Contemporary experience of nature is rarely in person.  On a daily basis, rather than having bare feet touch the grass, or move along a wooded trail, it is primarily through the digital imagery of photographs, videos or movies that we connect with nature.  Our views of nature are selected and manipulated, as is our visual focus.  Our non-immediate world (television, advertising, journalism, film, video, email, the internet) is mediated through photography so completely that we are often blind to the distortion and manipulation of the camera’s eye. The Tondos paintings redirect the photographically-derived focus that pervasively informs our perception so that the human eye intervenes with the camera’s eye and takes priority.
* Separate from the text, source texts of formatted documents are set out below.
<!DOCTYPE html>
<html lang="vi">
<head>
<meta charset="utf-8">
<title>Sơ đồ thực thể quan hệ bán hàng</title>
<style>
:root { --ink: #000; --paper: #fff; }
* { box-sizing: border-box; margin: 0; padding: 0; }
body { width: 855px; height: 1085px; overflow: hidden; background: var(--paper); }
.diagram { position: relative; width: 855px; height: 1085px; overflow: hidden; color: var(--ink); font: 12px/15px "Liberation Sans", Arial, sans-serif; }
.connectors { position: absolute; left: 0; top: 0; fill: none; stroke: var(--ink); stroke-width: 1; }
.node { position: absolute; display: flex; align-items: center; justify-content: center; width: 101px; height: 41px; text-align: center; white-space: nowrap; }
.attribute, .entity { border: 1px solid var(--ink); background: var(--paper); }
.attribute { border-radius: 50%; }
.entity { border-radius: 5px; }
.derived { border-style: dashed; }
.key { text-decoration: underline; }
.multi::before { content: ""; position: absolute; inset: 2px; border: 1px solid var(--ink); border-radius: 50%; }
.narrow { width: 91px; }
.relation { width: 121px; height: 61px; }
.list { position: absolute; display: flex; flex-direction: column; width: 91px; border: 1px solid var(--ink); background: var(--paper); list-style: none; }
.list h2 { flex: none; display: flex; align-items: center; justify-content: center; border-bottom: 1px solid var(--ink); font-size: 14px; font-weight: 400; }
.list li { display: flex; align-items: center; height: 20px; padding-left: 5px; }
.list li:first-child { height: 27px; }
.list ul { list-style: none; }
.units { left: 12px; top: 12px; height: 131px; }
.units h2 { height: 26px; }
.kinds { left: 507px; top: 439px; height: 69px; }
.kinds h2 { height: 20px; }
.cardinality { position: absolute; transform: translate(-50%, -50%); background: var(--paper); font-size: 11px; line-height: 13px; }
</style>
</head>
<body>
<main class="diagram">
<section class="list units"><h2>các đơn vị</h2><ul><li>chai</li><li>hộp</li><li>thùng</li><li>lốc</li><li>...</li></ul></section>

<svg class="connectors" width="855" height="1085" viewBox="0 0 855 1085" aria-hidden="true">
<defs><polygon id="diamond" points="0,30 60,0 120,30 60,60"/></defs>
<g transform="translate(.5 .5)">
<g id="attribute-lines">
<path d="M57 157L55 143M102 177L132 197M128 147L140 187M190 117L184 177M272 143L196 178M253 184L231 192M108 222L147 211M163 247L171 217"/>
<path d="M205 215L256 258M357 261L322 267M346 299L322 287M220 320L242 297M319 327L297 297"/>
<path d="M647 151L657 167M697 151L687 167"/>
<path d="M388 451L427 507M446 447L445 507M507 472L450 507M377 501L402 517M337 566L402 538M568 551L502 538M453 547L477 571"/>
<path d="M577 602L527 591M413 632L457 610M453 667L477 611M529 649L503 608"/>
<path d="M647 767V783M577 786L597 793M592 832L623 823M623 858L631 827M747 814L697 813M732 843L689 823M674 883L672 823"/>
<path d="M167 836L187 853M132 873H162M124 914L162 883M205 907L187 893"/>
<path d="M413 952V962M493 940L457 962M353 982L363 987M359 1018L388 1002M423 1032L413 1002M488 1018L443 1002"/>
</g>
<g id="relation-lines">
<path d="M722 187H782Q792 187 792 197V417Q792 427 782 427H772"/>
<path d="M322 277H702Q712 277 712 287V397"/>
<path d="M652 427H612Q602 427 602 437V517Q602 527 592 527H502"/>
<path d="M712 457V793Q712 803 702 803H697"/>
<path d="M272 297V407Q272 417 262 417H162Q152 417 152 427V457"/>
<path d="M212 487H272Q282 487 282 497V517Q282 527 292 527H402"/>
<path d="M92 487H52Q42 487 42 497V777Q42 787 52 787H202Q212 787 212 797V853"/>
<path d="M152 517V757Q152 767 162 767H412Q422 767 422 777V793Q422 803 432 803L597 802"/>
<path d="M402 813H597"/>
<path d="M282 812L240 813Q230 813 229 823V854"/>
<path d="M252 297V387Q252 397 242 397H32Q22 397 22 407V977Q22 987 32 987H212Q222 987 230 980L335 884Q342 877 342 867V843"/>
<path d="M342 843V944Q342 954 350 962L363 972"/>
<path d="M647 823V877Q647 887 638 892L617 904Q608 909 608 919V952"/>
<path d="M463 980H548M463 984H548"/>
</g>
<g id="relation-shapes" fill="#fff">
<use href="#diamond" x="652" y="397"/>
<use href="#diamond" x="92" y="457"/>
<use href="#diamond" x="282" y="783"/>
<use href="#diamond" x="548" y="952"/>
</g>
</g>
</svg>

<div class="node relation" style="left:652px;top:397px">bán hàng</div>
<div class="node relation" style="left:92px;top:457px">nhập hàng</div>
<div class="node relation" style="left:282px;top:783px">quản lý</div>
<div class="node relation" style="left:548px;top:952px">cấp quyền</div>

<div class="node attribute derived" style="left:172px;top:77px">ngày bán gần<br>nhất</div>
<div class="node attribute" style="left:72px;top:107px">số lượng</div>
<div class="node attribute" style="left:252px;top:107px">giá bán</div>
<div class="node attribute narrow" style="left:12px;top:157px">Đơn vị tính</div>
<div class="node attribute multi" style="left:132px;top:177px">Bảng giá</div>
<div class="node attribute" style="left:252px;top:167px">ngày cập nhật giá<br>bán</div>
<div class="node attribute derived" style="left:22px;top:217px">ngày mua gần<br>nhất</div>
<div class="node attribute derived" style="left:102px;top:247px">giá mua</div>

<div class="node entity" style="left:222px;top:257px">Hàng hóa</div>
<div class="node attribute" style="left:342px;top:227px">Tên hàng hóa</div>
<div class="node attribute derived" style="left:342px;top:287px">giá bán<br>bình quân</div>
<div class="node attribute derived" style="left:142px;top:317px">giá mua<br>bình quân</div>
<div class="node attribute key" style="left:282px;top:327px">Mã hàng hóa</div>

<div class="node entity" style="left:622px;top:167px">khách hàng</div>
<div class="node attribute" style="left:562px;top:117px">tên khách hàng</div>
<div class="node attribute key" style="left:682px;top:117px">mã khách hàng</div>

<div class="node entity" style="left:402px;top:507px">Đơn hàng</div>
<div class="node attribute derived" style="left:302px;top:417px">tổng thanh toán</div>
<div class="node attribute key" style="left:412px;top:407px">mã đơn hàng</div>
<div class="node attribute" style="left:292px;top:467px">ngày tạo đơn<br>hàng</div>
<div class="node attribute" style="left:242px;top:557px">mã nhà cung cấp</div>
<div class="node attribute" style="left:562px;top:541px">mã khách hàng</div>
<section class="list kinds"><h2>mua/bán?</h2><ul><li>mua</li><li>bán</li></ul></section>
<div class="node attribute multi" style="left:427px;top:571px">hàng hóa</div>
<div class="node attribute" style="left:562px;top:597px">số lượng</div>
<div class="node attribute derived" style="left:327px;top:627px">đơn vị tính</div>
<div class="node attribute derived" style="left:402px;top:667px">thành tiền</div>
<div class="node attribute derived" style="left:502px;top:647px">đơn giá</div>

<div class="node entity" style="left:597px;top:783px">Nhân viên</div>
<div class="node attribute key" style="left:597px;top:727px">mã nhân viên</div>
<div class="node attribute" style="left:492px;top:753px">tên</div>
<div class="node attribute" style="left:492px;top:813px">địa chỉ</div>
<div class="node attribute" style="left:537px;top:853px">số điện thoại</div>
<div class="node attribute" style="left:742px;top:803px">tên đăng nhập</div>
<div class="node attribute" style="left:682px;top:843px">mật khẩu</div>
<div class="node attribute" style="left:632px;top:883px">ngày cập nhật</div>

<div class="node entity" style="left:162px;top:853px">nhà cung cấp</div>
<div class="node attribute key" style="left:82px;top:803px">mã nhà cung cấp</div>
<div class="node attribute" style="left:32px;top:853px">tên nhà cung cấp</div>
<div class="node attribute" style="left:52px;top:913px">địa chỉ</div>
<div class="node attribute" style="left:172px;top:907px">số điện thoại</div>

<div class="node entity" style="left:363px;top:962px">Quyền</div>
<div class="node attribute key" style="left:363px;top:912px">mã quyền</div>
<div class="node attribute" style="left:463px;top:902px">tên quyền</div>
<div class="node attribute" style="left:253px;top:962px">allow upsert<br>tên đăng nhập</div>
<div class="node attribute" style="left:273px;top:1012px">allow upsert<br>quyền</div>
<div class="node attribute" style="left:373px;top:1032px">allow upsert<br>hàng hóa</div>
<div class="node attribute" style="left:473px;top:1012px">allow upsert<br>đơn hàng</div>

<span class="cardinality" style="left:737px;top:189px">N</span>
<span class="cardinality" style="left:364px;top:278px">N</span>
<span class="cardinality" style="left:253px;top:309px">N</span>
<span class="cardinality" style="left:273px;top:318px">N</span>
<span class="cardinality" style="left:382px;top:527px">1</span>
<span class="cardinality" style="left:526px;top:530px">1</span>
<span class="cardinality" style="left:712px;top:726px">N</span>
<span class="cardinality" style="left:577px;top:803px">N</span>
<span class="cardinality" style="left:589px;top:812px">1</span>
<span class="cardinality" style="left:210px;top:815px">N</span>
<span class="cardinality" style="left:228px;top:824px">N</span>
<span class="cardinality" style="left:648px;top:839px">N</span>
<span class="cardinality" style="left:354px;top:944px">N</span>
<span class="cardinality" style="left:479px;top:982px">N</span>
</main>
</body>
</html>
At first glance, the imagery is not obviously landscapes of trees and the spaces between them.  Instead, a variety of subjects seem to appear.  These could be micro views through a microscope of amoebas, bacteria, cells, viruses or other organic forms.  Just as easily, we could be looking through a telescope at macro forms in the vast cosmos of outer space.  Using a round format, the tondo (Italian: rotondo) also suggests views through lenses, portholes and other various viewing devices. As concentric systems organized around a center, circles seem both self-contained (due to the equal, repetitive distances from the center to the circumference) and to imply cropped and bounded infinity.  Tondos from Greek antiquity and the Renaissance were shapes uniquely qualified to house the transcendent, as per works by Michelangelo, Raphael, Pontormo and Botticelli. Traditionally, landscapes use a horizontally-oriented rectangle in response to the weight and horizontality of nature.  In tandem with The Space Between Tondo Series, my ongoing The Space Between Series paintings use a square format.  The square is a hybrid that contains aspects of both the circle (centricity) and the rectangle (the grid).  As a compositional device, the square – like the tondo - reinforces the notion of landscapes situated at the intersection of physical and conceptual space. 


It is purposefully provocative to choose to paint trees as a vehicle for scouting through the familiar art-landscape topography in order to slip into a spot located between the hackneyed and the potentially sublime.  Voids or the spaces between trees are as important as the trees.  ‘Empty’ spaces create the image.  Voids are nothing and everything simultaneously.   These blurry ‘spaces between’ are the tale-tell and normally ignored signs of photographic sources now altered to replace their former selves. These paintings highlight the power and role of focus in controlling vision.  Tree branches may appear as mere wisps, nearly as ethereal as air in this process of condensation, dispersion and reinvention.  In the work of 19th century landscape painter George Inness, nature is abstracted so that the shapes between landscape elements are as important as the landscape itself.   Similarly, Piet Mondrian’s early realistic landscapes ultimately morph into pared-down abstract grids filled with both voids and colored shapes that move back and forth in spatial extension, with a suggestion of the infinite cosmos in his late work. The same sense of boundlessness seems to be trapped inside these tondos paintings, in spite of the enclosing foliage.


As landscape hybrids, the tondos oppose the representational with the abstract, the romantic and with the scientific, the illusion of infinite space with flatness and the rough physicality of paint with machine-like smoothness.  The Space Between Tondos Series examines and manipulates nature through the filter of these contradictions.


Margaret Keller

August 2016